**To do**
Among the lines below, count those with "blend". Give the total alone.

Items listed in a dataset
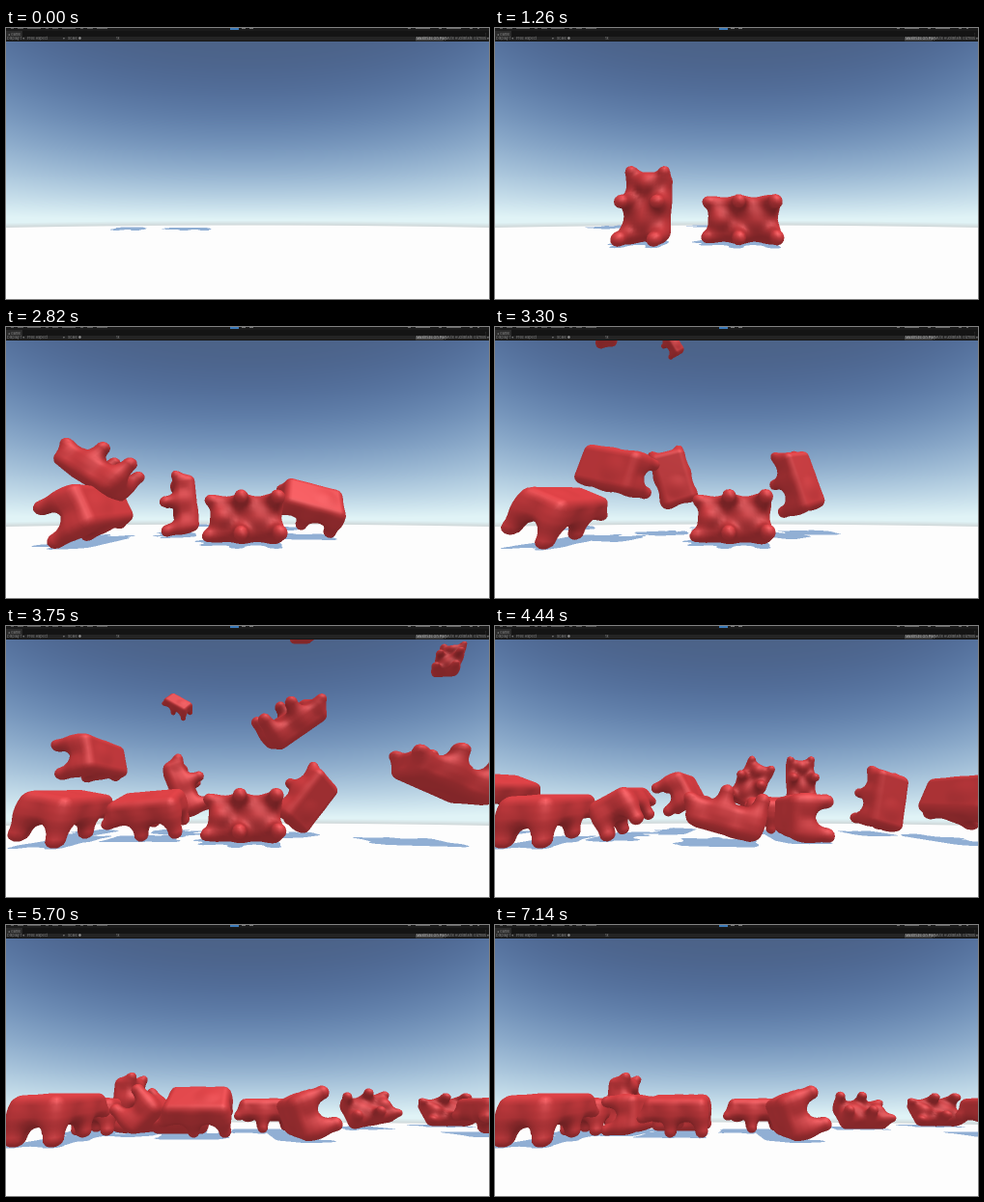
Recreate the animation shown at these times as an HTML page with a canvas. Size 500 by 281 pixels, loop 7170 ms.

```html
<!DOCTYPE html>
<html lang="en">
<head>
<meta charset="utf-8">
<title>Falling gummy bears</title>
<style>
html, body { margin: 0; width: 100%; height: 100%; overflow: hidden; background: #fdfdfd; }
canvas, svg { position: absolute; left: 0; top: 0; width: 500px; height: 281px; display: block; }
text { font: 3.7px Inter, Roboto, sans-serif; fill: #8c8c8c; }
</style>
</head>
<body>
<canvas id="sky" width="500" height="281"></canvas>
<canvas id="bears" width="1000" height="562"></canvas>
<svg viewBox="0 0 500 281">
  <rect width="500" height="14" fill="#1b1b1b"/>
  <rect y="3" width="500" height="6" fill="#141414"/>
  <rect y="3" width="17" height="6" fill="#2b2b2b"/>
  <rect y="9" width="500" height="5" fill="#242424"/>
  <rect y="13" width="500" height="1" fill="#161616"/>
  <path d="M5 .5H105" stroke="#5c5c5c" stroke-dasharray="3 4 6 4 14 5"/>
  <path d="M416 .5H490" stroke="#6a6a6a" stroke-dasharray="3 5 15 9"/>
  <rect x="232" width="9" height="2" fill="#3b79b8"/>
  <path d="M244 .5H256" stroke="#777" stroke-dasharray="4"/>
  <text x="2" y="7.6">◂ Game</text>
  <text x="1" y="12.4">Display 1 ▾</text>
  <text x="22" y="12.4">Free Aspect</text>
  <text x="59" y="12.4">▾</text>
  <text x="64" y="12.4">Scale ●</text>
  <text x="114" y="12.4">1x</text>
  <rect x="424" y="9.5" width="29" height="3.8" fill="#494949"/>
  <text x="425" y="12.4" style="fill:#bbb">Maximize On Play</text>
  <text x="455" y="12.4">Mute Audio</text>
  <text x="474" y="12.4">Stats</text>
  <text x="484" y="12.4">Gizmos ▾</text>
  <text x="495" y="7.6">⋮</text>
</svg>
<script>
const LOOP = 7170, STEP = 30, G = 9.8, SPEED = 14, SPIN = 90;
const W = 1000, H = 562, RAD = Math.PI / 180;
const FOCUS = 231, CX = 250, CY = 147.5, EYE = 0.9;
const CP = Math.cos(9.7 * RAD), SP = Math.sin(9.7 * RAD);
const LIGHT = [0.337, 0.842, -0.421], SLOPE_X = -0.3, SLOPE_Z = 0.45, FAR_EDGE = 12.7;
const clamp = (v, a, b) => Math.max(a, Math.min(b, v));
const mix = (a, b, u) => a + (b - a) * u;

// ---- sky and ground ----
function paintSky() {
  const top = [76, 99, 136], low = [224, 243, 246], curve = [2.4, 2, 1.45];
  const ctx = document.getElementById('sky').getContext('2d');
  const img = ctx.createImageData(500, 281);
  for (let y = 0; y < 281; y++) for (let x = 0; x < 500; x++) {
    const u = ((x - 250) / 250) ** 2, edge = 204 + 2.5 * u;
    const e = clamp((y + 60 * u * Math.max(0, 203 - y) / 190 - 14) / 184, 0, 1);
    const haze = 0.6 * clamp((y - edge + 5) / 5, 0, 1);
    const ground = clamp(y - edge + 0.5, 0, 1), o = (y * 500 + x) * 4;
    for (let c = 0; c < 3; c++) {
      const sky = mix(mix(top[c], low[c], e ** curve[c]), 195, haze);
      img.data[o + c] = mix(sky, 253, ground);
    }
    img.data[o + 3] = 255;
  }
  ctx.putImageData(img, 0, 0);
}

// ---- bear shape: smooth union of a slab, limbs, ears, snout and belly ----
function capsule(x, y, z, a, b, r) {
  const dx = b[0] - a[0], dy = b[1] - a[1], dz = b[2] - a[2];
  const px = x - a[0], py = y - a[1], pz = z - a[2];
  const h = clamp((px * dx + py * dy + pz * dz) / (dx * dx + dy * dy + dz * dz), 0, 1);
  return Math.hypot(px - dx * h, py - dy * h, pz - dz * h) - r;
}
function blend(a, b, k) {
  const h = Math.max(k - Math.abs(a - b), 0) / k;
  return Math.min(a, b) - h * h * k / 4;
}
function shape(x, y, z) {
  x = Math.abs(x);
  const qx = x - 0.36, qy = Math.abs(y) - 0.69, qz = Math.abs(z - 0.2) - 0.13;
  let d = Math.hypot(Math.max(qx, 0), Math.max(qy, 0), Math.max(qz, 0))
        + Math.min(Math.max(qx, qy, qz), 0) - 0.2;
  d = blend(d, capsule(x, y, z, [0.36, 0.75, 0.14], [0.44, 0.93, -0.04], 0.14), 0.22);
  d = blend(d, capsule(x, y, z, [0.36, 0.1, 0.1], [0.43, 0.12, -0.42], 0.17), 0.3);
  d = blend(d, capsule(x, y, z, [0.36, -0.68, 0.1], [0.42, -0.76, -0.42], 0.18), 0.3);
  d = blend(d, Math.hypot(x, y - 0.6, z + 0.05) - 0.2, 0.25);
  return blend(d, Math.hypot(x, y + 0.3, z - 0.12) - 0.34, 0.25);
}
function slope(x, y, z) {
  const e = 0.01;
  const n = [shape(x + e, y, z) - shape(x - e, y, z),
             shape(x, y + e, z) - shape(x, y - e, z),
             shape(x, y, z + e) - shape(x, y, z - e)];
  const l = Math.hypot(...n) || 1;
  return n.map(v => v / l);
}
function buildMesh() {
  const s = 0.085, nx = 18, ny = 28, nz = 18, ox = -0.7225, oy = -1.1475, oz = -0.75;
  const at = (i, j, k) => (i * ny + j) * nz + k;
  const val = new Float32Array(nx * ny * nz), cell = new Int32Array(val.length).fill(-1);
  const pos = [], nor = [], ao = [], tris = [];
  const each = f => {
    for (let i = 0; i < nx; i++) for (let j = 0; j < ny; j++) for (let k = 0; k < nz; k++) f(i, j, k);
  };
  each((i, j, k) => { val[at(i, j, k)] = shape(ox + i * s, oy + j * s, oz + k * s); });
  each((i, j, k) => {
    if (i === nx - 1 || j === ny - 1 || k === nz - 1) return;
    let inside = 0;
    for (let c = 0; c < 8; c++) inside += val[at(i + (c & 1), j + (c >> 1 & 1), k + (c >> 2))] < 0;
    if (!inside || inside === 8) return;
    let p = [ox + (i + 0.5) * s, oy + (j + 0.5) * s, oz + (k + 0.5) * s], n;
    for (let r = 0; r < 4; r++) {
      const d = shape(...p);
      n = slope(...p);
      p = p.map((v, a) => v - n[a] * d);
    }
    cell[at(i, j, k)] = ao.length;
    pos.push(...p);
    nor.push(...n);
    ao.push(clamp(0.68 + 0.32 * shape(...p.map((v, a) => v + n[a] * 0.3)) / 0.3, 0.6, 1));
  });
  const quad = (a, b, c, d) => {
    if (Math.min(a, b, c, d) >= 0) tris.push(a, b, c, a, c, d);
  };
  each((i, j, k) => {
    if (!i || !j || !k || i === nx - 1 || j === ny - 1 || k === nz - 1) return;
    const v = val[at(i, j, k)] < 0, c = (a, b, d) => cell[at(i - a, j - b, k - d)];
    if (v !== val[at(i + 1, j, k)] < 0) quad(c(0, 0, 0), c(0, 1, 0), c(0, 1, 1), c(0, 0, 1));
    if (v !== val[at(i, j + 1, k)] < 0) quad(c(0, 0, 0), c(1, 0, 0), c(1, 0, 1), c(0, 0, 1));
    if (v !== val[at(i, j, k + 1)] < 0) quad(c(0, 0, 0), c(1, 0, 0), c(1, 1, 0), c(0, 1, 0));
  });
  return { pos, nor, ao, tris, n: ao.length };
}
const mesh = buildMesh(), N = mesh.n;

// ---- rotations ----
function mul(a, b) {
  return [
    a[0] * b[0] - a[1] * b[1] - a[2] * b[2] - a[3] * b[3],
    a[0] * b[1] + a[1] * b[0] + a[2] * b[3] - a[3] * b[2],
    a[0] * b[2] - a[1] * b[3] + a[2] * b[0] + a[3] * b[1],
    a[0] * b[3] + a[1] * b[2] - a[2] * b[1] + a[3] * b[0]
  ];
}
function turn(axis, deg) {
  const q = [Math.cos(deg * RAD / 2), 0, 0, 0];
  q[axis] = Math.sin(deg * RAD / 2);
  return q;
}
function between(a, b, u) {
  const sign = a.reduce((s, v, i) => s + v * b[i], 0) < 0 ? -1 : 1;
  const q = a.map((v, i) => mix(v, b[i] * sign, u)), l = Math.hypot(...q);
  return q.map(v => v / l);
}
function matrix([w, x, y, z]) {
  return [
    1 - 2 * (y * y + z * z), 2 * (x * y - w * z), 2 * (x * z + w * y),
    2 * (x * y + w * z), 1 - 2 * (x * x + z * z), 2 * (y * z - w * x),
    2 * (x * z - w * y), 2 * (y * z + w * x), 1 - 2 * (x * x + y * y)
  ];
}
// Upright or leaning, turned about its own length; or with the head pointing away.
const stand = (twist = 0, lean = 0) => mul(turn(3, lean), turn(2, twist));
const lie = (twist = 0, lean = 90) => stand(twist, lean);
const away = roll => mul(mul(turn(3, roll), turn(1, 85)), turn(2, 180));

// ---- motion: time, screen place, distance, attitude ----
const bears = [];
function restHeight(q) {
  const m = matrix(q), p = mesh.pos;
  let low = 0;
  for (let i = 0; i < p.length; i += 3) low = Math.min(low, m[3] * p[i] + m[4] * p[i + 1] + m[5] * p[i + 2]);
  return -low;
}
class Bear {
  constructor() {
    this.keys = [];
    this.spin = bears.length < 2 ? 0 : SPIN * (-1) ** bears.length;
    bears.push(this);
  }
  add(t, sx, y, z, q, air) {
    const d = (y - EYE) * SP + z * CP;
    this.keys.push({ t, q, air, p: [(sx - CX) / FOCUS * d, y, z] });
    return this;
  }
  ground(t, sx, z, q) {
    return this.add(t, sx, restHeight(q), z, q, false);
  }
  fly(t, sx, sy, z, q) {
    const k = (CY - sy) / FOCUS;
    return this.add(t, sx, EYE + z * (k * CP + SP) / (CP - k * SP), z, q, true);
  }
  at(t) {
    const { keys } = this, first = keys[0];
    if (t < first.t) {
      const s = (first.t - t) / 1000, [x, y, z] = first.p;
      if (s > SPEED / G) return null;
      return { p: [x, y + SPEED * s - G / 2 * s * s, z], q: mul(first.q, turn(1, this.spin * s)) };
    }
    let i = 0;
    while (i < keys.length - 2 && keys[i + 1].t <= t) i++;
    const a = keys[i], b = keys[i + 1], u = clamp((t - a.t) / (b.t - a.t), 0, 1);
    const air = a.air || b.air, e = air ? u : u * (2 - u);
    const p = a.p.map((v, k) => mix(v, b.p[k], e));
    if (air) p[1] += G / 2 * (Math.min(b.t - a.t, 700) / 1000) ** 2 * u * (1 - u);
    return { p, q: between(a.q, b.q, e) };
  }
}
const bear = () => new Bear();

bear().ground(1000, 156, 5.9, stand()).ground(2400, 156, 5.9, stand())
  .ground(2820, 89, 5.9, away(-60)).ground(3750, 66, 5.8, away(-10)).ground(4440, 60, 5.8, away(0));
bear().ground(1000, 259, 5.9, lie()).ground(3750, 247, 5.7, lie(-15))
  .ground(4440, 240, 5.7, lie(-100, 75)).ground(5700, 200, 6.6, lie(130)).ground(6400, 190, 6.9, lie(100));
bear().fly(2350, 140, 140, 6, stand(-60, 20)).fly(2820, 98, 147, 6.1, lie(-110, 60))
  .ground(3750, 149, 6.3, lie(110, 95)).ground(4440, 137, 6.8, away(30))
  .ground(5700, 147, 7.5, away(-135)).ground(6400, 144, 7.7, away(-85));
bear().ground(2300, 178, 7.5, stand(70)).ground(2820, 180, 7.5, stand(75, 8))
  .fly(3750, 187, 167, 7.5, stand(-110, 25)).fly(4440, 193, 173, 8, away(-60))
  .ground(5700, 133, 8, stand(-90)).ground(6400, 138, 8, stand(-90));
bear().ground(2450, 305, 7, lie(120, 60)).ground(2820, 314, 6.9, lie(140, 75))
  .fly(3750, 308, 178, 7, stand(150, -40)).ground(4440, 287, 8, lie(100)).ground(5700, 268, 8, lie(90));
bear().fly(3750, 92, 139, 6.9, away(-75)).fly(4440, 2, 174, 7, away(-20)).ground(5700, 90, 7.4, lie(90));
bear().fly(3750, 178, 83, 15.5, lie(150, 60)).fly(4440, 264, 164, 8.8, stand(10, -30))
  .ground(5700, 182, 7.6, lie(-60)).ground(6400, 192, 8.4, lie(-90));
bear().fly(3750, 293, 97, 6.2, stand(70, -55)).ground(4100, 304, 6.5, away(60))
  .ground(4440, 315, 6.5, away(88)).ground(5000, 308, 6.5, away(110));
bear().fly(3750, 452, 150, 5.3, lie(-85, 65)).fly(4440, 488, 182, 6, away(60))
  .ground(5700, 512, 7, lie(90)).ground(6400, 528, 7, lie(90));
bear().fly(3750, 458, 34, 11.5, stand(40, -25)).fly(4440, 398, 180, 7.5, stand(170, -15))
  .ground(5700, 457, 10, lie(-30));
bear().fly(4440, 317, 161, 9.3, stand()).ground(5700, 375, 9, stand(35, -80)).ground(6200, 379, 9, stand(50, -90));

// ---- renderer ----
const ctx = document.getElementById('bears').getContext('2d');
const img = ctx.createImageData(W, H), pix = new Uint32Array(img.data.buffer);
const depth = new Float32Array(W * H);
const make = () => new Float32Array(N);
const wx = make(), wy = make(), wz = make(), sx = make(), sy = make(), iz = make();
const gx = make(), gy = make(), gz = make(), lit = make(), shine = make(), facing = make();
const SHADOW = 0xff000000 | 212 << 16 | 175 << 8 | 145;

function project(x, y, z, i, ox, oy, oz) {
  const v = y - EYE, d = Math.max(0.2, v * SP + z * CP);
  ox[i] = 2 * (CX + FOCUS * x / d);
  oy[i] = 2 * (CY - FOCUS * (v * CP - z * SP) / d);
  oz[i] = 1 / d;
}
function place({ p, q }) {
  const m = matrix(q), { pos, nor, ao } = mesh;
  const spin = (list, i, r) => m[r] * list[3 * i] + m[r + 1] * list[3 * i + 1] + m[r + 2] * list[3 * i + 2];
  let low = 0;
  for (let i = 0; i < N; i++) {
    wx[i] = p[0] + spin(pos, i, 0);
    wy[i] = p[1] + spin(pos, i, 3);
    wz[i] = p[2] + spin(pos, i, 6);
    low = Math.min(low, wy[i]);
  }
  for (let i = 0; i < N; i++) {
    wy[i] -= low;
    const x = spin(nor, i, 0), y = spin(nor, i, 3), z = spin(nor, i, 6);
    const ex = -wx[i], ey = EYE - wy[i], ez = -wz[i], el = Math.hypot(ex, ey, ez);
    const hx = LIGHT[0] + ex / el, hy = LIGHT[1] + ey / el, hz = LIGHT[2] + ez / el;
    const glow = Math.max(0, (x * hx + y * hy + z * hz) / Math.hypot(hx, hy, hz));
    const sun = Math.max(0, x * LIGHT[0] + y * LIGHT[1] + z * LIGHT[2]);
    facing[i] = x * ex + y * ey + z * ez;
    lit[i] = (0.71 + 0.1 * y + 0.27 * sun) * ao[i];
    shine[i] = 42 * glow ** 12 * ao[i];
    project(wx[i], wy[i], wz[i], i, sx, sy, iz);
    const fx = wx[i] + SLOPE_X * wy[i], fz = wz[i] + SLOPE_Z * wy[i];
    project(fx, 0, fz, i, gx, gy, gz);
    gz[i] = fz;
  }
}
function fill(a, b, c, X, Y, flat) {
  const ax = X[a], ay = Y[a], bx = X[b], by = Y[b], cx = X[c], cy = Y[c];
  const area = (bx - ax) * (cy - ay) - (cx - ax) * (by - ay);
  if (Math.abs(area) < 1e-6) return;
  const x0 = Math.max(0, Math.ceil(Math.min(ax, bx, cx))), x1 = Math.min(W - 1, Math.max(ax, bx, cx));
  const y0 = Math.max(28, Math.ceil(Math.min(ay, by, cy))), y1 = Math.min(H - 1, Math.max(ay, by, cy));
  for (let y = y0; y <= y1; y++) for (let x = x0; x <= x1; x++) {
    const v = ((x - ax) * (cy - ay) - (cx - ax) * (y - ay)) / area;
    const w = ((bx - ax) * (y - ay) - (x - ax) * (by - ay)) / area, u = 1 - v - w;
    if (u < -1e-4 || v < -1e-4 || w < -1e-4) continue;
    const o = y * W + x;
    if (flat) { pix[o] = SHADOW; continue; }
    const d = u * iz[a] + v * iz[b] + w * iz[c];
    if (d <= depth[o]) continue;
    depth[o] = d;
    const l = u * lit[a] + v * lit[b] + w * lit[c], s = u * shine[a] + v * shine[b] + w * shine[c];
    const r = Math.min(255, 212 * l + s), g = 63 * l + s, bl = 67 * l + s;
    pix[o] = 0xff000000 | bl << 16 | g << 8 | r;
  }
}
function render(t) {
  pix.fill(0);
  depth.fill(0);
  const shown = bears.map(b => b.at(t)).filter(Boolean), T = mesh.tris;
  for (const flat of [true, false]) for (const pose of shown) {
    place(pose);
    for (let i = 0; i < T.length; i += 3) {
      const a = T[i], b = T[i + 1], c = T[i + 2];
      if (flat) {
        if (gz[a] < FAR_EDGE && gz[a] > 1) fill(a, b, c, gx, gy, true);
      } else if (facing[a] > 0 || facing[b] > 0 || facing[c] > 0) fill(a, b, c, sx, sy, false);
    }
  }
  ctx.putImageData(img, 0, 0);
}

paintSky();
const start = performance.now();
let last = -1;
function tick() {
  const t = Math.floor((performance.now() - start) % LOOP / STEP) * STEP;
  if (t !== last) render(last = t);
  requestAnimationFrame(tick);
}
tick();
</script>
</body>
</html>
```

**Exercise response**
6